::: Supplied data

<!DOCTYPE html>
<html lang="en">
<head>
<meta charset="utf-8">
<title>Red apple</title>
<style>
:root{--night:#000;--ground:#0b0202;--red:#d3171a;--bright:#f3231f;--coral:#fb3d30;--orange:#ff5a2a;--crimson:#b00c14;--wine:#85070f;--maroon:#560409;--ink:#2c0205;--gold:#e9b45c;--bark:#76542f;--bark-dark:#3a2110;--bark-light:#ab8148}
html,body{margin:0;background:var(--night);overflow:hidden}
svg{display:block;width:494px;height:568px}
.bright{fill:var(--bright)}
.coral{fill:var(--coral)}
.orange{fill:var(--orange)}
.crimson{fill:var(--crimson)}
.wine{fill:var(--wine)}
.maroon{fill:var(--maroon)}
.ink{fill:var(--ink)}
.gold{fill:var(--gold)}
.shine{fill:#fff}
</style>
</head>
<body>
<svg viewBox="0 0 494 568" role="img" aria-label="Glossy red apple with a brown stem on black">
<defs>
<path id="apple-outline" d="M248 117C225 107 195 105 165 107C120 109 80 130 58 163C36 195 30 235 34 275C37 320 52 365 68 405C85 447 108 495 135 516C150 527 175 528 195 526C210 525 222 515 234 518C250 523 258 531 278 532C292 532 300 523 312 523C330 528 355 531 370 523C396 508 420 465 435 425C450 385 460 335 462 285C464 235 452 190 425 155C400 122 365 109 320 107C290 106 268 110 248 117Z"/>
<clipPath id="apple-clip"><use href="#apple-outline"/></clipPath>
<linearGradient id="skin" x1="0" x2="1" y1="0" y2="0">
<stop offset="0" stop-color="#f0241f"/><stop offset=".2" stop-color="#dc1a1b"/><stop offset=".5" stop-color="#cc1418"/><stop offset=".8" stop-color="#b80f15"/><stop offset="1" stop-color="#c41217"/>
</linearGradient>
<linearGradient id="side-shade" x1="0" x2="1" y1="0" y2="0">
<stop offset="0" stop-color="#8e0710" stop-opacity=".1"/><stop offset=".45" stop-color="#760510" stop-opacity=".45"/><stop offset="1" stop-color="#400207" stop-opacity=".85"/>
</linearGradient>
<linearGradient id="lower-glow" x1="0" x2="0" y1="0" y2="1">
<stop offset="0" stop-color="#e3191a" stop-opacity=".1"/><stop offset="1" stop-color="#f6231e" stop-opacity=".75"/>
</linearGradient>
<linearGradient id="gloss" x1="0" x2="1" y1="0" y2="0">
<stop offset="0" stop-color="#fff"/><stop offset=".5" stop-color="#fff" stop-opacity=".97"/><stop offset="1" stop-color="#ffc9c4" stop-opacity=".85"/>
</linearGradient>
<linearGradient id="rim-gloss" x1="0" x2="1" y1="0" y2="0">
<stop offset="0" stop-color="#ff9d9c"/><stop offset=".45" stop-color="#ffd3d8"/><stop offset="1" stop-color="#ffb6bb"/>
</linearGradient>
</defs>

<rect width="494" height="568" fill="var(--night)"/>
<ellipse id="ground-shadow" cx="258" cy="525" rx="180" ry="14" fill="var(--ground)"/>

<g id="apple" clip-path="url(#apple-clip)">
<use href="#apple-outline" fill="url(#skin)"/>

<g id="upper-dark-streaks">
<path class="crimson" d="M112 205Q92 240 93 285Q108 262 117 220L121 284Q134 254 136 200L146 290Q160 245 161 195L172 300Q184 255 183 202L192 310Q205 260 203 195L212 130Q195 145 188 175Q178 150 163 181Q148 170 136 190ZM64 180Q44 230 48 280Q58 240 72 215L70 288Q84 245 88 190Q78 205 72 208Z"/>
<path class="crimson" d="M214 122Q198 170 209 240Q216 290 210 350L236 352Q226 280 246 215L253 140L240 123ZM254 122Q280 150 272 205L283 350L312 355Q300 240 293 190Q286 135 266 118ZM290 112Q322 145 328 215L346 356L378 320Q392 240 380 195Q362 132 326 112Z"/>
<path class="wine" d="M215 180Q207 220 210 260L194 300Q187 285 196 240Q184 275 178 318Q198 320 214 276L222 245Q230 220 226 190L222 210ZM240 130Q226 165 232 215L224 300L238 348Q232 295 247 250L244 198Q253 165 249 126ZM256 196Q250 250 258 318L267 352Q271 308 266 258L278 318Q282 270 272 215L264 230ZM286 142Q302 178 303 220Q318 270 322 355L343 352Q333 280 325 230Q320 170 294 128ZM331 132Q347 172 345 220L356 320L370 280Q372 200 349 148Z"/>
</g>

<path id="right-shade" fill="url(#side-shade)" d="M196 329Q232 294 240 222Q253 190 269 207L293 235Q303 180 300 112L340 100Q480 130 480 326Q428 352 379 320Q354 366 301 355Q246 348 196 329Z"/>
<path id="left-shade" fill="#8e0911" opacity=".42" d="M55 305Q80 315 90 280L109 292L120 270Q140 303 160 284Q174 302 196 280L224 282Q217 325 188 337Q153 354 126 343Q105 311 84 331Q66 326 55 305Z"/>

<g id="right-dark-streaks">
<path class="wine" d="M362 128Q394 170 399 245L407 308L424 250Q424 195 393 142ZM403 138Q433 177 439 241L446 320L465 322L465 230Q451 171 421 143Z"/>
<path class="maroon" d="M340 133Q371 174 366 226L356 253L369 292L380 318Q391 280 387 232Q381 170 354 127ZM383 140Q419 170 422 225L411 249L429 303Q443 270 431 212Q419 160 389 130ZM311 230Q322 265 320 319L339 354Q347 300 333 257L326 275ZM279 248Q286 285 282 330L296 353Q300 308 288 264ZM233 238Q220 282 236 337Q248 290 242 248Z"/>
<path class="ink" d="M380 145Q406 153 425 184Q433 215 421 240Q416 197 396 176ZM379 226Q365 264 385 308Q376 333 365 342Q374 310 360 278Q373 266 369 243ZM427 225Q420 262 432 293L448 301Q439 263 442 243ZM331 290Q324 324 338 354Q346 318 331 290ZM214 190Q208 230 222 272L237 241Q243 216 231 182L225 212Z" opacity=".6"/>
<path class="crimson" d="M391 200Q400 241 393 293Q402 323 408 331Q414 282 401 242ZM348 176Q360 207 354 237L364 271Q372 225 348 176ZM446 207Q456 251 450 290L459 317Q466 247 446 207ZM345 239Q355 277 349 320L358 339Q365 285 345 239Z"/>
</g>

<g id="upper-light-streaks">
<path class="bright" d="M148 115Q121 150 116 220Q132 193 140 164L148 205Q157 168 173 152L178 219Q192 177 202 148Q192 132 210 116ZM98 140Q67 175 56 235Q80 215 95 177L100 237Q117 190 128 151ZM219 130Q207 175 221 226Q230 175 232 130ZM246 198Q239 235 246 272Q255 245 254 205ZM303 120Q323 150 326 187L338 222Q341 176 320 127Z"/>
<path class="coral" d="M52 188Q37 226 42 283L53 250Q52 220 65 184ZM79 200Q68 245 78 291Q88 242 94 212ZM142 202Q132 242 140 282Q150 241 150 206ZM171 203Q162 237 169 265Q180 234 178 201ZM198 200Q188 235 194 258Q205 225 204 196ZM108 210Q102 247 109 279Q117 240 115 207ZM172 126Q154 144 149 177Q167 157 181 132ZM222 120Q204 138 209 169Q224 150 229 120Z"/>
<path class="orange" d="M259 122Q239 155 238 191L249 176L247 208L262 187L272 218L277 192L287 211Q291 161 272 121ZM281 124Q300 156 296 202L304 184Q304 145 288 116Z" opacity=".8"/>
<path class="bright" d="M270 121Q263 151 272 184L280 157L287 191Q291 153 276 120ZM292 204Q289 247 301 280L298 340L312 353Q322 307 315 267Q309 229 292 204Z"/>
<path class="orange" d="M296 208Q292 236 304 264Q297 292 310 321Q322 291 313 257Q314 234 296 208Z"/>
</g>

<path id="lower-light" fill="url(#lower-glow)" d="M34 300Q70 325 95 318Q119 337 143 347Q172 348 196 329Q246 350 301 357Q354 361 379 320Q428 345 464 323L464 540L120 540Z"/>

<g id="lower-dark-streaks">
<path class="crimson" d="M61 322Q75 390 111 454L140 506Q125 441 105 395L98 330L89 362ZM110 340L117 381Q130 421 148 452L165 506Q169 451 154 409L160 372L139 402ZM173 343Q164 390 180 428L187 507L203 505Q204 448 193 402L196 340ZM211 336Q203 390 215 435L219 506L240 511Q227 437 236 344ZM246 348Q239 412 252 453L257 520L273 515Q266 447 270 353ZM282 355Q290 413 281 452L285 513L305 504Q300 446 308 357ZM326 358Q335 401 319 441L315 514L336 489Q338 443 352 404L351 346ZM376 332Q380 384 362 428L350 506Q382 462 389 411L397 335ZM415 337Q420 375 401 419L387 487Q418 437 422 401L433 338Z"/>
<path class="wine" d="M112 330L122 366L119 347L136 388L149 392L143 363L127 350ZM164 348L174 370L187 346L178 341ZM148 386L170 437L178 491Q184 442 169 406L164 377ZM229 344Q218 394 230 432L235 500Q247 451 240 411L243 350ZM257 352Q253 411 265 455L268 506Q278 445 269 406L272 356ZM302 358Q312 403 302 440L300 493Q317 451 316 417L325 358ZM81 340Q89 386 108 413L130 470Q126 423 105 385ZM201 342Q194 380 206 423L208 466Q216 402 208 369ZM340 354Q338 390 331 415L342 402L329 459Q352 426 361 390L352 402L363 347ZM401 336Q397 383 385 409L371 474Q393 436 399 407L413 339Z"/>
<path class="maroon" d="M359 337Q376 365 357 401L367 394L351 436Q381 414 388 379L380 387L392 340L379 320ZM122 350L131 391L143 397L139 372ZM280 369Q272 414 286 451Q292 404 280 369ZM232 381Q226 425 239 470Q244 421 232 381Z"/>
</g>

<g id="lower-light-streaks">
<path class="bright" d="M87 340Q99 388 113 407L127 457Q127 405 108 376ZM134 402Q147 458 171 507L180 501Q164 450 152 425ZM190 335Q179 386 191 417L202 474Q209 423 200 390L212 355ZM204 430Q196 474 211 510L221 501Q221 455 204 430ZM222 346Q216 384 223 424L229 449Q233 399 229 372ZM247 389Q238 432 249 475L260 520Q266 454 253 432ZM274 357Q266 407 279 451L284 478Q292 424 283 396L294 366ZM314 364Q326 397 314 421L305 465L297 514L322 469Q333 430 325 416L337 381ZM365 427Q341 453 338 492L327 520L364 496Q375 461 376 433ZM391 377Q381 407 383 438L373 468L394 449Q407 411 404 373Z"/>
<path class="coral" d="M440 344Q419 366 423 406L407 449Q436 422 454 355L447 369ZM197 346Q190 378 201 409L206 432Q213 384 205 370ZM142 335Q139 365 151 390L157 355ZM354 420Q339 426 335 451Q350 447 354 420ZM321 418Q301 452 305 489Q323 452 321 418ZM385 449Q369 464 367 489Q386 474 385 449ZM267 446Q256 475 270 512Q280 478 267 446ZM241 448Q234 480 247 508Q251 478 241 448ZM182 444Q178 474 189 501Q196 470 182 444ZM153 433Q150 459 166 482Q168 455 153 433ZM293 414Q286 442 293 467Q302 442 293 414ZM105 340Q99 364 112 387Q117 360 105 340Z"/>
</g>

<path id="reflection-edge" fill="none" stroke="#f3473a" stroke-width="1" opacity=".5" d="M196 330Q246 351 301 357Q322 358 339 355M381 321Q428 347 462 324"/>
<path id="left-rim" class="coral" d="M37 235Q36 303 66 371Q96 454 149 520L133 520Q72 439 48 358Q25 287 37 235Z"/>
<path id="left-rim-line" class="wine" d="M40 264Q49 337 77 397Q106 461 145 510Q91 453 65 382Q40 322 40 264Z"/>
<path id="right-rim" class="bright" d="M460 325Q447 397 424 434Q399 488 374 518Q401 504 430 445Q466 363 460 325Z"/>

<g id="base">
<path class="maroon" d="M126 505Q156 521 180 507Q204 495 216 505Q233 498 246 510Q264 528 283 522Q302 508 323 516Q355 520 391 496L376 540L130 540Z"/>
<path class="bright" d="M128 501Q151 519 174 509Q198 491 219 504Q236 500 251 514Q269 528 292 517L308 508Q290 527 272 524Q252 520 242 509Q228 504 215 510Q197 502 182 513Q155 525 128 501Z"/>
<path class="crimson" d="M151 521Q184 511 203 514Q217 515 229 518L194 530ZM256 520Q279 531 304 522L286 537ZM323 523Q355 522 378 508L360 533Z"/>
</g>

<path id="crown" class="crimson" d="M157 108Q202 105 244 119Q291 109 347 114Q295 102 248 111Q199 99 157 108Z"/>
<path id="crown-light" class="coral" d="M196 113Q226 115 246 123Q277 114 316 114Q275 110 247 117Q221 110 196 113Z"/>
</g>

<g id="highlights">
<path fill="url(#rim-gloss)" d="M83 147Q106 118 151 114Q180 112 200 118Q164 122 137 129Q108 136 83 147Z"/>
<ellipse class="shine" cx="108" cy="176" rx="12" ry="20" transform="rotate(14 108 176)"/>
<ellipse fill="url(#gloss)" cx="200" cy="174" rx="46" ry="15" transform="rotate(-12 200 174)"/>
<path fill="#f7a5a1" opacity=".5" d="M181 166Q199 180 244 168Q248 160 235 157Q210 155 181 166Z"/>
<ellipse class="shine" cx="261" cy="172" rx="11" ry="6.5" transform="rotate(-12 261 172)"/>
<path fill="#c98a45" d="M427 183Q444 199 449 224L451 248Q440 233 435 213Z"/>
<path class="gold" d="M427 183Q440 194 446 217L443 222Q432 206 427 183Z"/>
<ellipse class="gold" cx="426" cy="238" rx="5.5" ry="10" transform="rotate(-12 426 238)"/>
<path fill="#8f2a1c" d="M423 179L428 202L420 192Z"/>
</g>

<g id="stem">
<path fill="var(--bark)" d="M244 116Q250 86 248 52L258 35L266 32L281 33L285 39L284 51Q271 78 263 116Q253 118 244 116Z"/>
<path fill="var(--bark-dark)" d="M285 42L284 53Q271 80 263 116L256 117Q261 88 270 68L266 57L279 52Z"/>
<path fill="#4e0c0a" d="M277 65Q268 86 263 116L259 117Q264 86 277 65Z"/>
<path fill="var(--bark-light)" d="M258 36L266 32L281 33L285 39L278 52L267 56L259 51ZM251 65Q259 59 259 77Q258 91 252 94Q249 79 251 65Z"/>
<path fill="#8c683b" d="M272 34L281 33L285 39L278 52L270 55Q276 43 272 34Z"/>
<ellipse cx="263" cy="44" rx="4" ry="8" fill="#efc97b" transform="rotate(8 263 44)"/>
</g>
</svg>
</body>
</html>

::::::
::: Supplied data

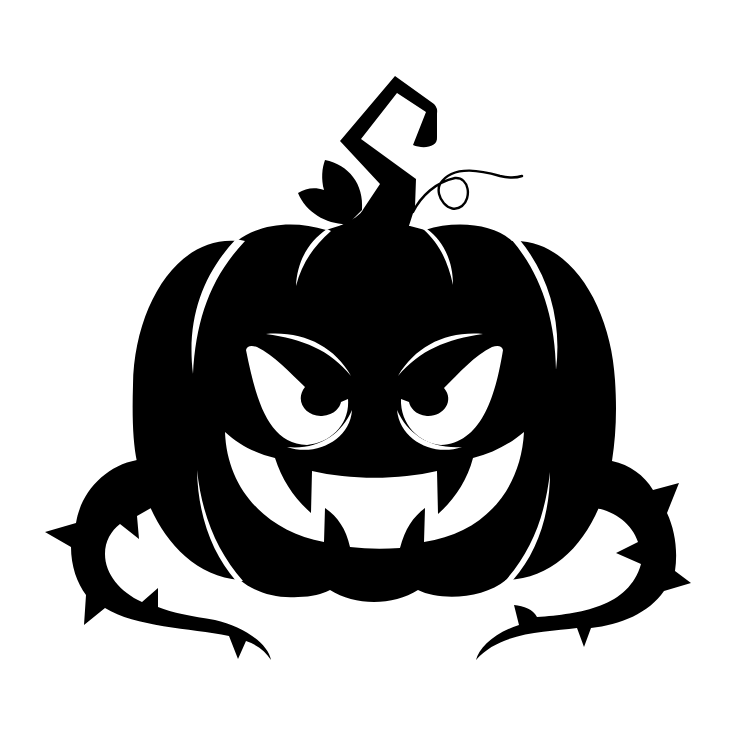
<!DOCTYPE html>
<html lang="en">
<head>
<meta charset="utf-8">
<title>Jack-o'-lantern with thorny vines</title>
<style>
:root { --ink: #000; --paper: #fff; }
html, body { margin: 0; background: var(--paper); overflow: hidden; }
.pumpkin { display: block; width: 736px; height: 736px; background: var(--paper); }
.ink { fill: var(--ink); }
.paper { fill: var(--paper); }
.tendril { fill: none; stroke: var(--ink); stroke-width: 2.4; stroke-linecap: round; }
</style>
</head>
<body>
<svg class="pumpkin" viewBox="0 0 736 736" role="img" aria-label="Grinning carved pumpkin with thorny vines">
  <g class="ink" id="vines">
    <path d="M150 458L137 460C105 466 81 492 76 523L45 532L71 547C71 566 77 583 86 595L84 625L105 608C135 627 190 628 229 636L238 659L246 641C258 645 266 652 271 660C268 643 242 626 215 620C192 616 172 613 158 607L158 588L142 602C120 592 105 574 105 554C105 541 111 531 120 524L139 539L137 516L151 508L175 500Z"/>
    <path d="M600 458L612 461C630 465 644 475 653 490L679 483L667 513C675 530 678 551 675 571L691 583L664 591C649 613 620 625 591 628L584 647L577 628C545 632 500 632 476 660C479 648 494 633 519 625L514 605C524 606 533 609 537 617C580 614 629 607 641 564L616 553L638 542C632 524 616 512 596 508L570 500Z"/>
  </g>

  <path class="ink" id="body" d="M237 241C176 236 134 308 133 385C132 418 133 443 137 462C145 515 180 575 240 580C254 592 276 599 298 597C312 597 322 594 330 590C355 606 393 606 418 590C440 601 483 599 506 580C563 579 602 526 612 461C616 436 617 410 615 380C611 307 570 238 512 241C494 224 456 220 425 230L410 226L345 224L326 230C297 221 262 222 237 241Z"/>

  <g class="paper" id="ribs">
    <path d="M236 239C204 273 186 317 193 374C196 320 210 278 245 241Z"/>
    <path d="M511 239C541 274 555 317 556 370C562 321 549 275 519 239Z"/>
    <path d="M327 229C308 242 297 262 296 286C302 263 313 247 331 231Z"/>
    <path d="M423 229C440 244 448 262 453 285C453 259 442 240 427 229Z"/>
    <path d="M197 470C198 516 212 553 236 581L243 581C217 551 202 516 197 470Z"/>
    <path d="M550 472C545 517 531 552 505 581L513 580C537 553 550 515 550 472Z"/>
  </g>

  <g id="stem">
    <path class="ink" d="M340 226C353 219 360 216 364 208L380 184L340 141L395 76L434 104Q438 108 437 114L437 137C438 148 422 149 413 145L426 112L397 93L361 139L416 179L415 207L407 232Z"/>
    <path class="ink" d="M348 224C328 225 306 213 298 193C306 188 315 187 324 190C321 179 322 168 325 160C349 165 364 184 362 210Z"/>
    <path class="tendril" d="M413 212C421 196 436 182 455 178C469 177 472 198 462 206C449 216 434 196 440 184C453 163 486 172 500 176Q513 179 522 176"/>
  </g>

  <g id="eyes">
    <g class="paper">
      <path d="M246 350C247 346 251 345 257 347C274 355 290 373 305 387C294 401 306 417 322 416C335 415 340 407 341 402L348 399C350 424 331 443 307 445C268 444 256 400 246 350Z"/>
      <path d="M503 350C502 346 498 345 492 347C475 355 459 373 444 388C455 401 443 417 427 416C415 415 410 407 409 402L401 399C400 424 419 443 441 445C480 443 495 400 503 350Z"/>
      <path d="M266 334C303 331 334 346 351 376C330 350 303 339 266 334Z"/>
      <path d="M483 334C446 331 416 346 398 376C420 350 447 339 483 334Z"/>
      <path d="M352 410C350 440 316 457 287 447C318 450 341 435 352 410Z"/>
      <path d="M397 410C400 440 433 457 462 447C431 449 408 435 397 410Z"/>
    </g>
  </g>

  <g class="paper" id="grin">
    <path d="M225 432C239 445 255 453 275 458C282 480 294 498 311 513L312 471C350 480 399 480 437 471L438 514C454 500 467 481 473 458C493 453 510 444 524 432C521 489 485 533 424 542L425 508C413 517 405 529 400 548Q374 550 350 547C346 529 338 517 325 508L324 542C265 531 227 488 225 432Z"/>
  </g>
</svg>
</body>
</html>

::::::

**Task requirements:**
If a line in the records contains the word "orange", copy it out.

**Solution to this task:**
:root{--night:#000;--ground:#0b0202;--red:#d3171a;--bright:#f3231f;--coral:#fb3d30;--orange:#ff5a2a;--crimson:#b00c14;--wine:#85070f;--maroon:#560409;--ink:#2c0205;--gold:#e9b45c;--bark:#76542f;--bark-dark:#3a2110;--bark-light:#ab8148}
.orange{fill:var(--orange)}
<path class="orange" d="M259 122Q239 155 238 191L249 176L247 208L262 187L272 218L277 192L287 211Q291 161 272 121ZM281 124Q300 156 296 202L304 184Q304 145 288 116Z" opacity=".8"/>
<path class="orange" d="M296 208Q292 236 304 264Q297 292 310 321Q322 291 313 257Q314 234 296 208Z"/>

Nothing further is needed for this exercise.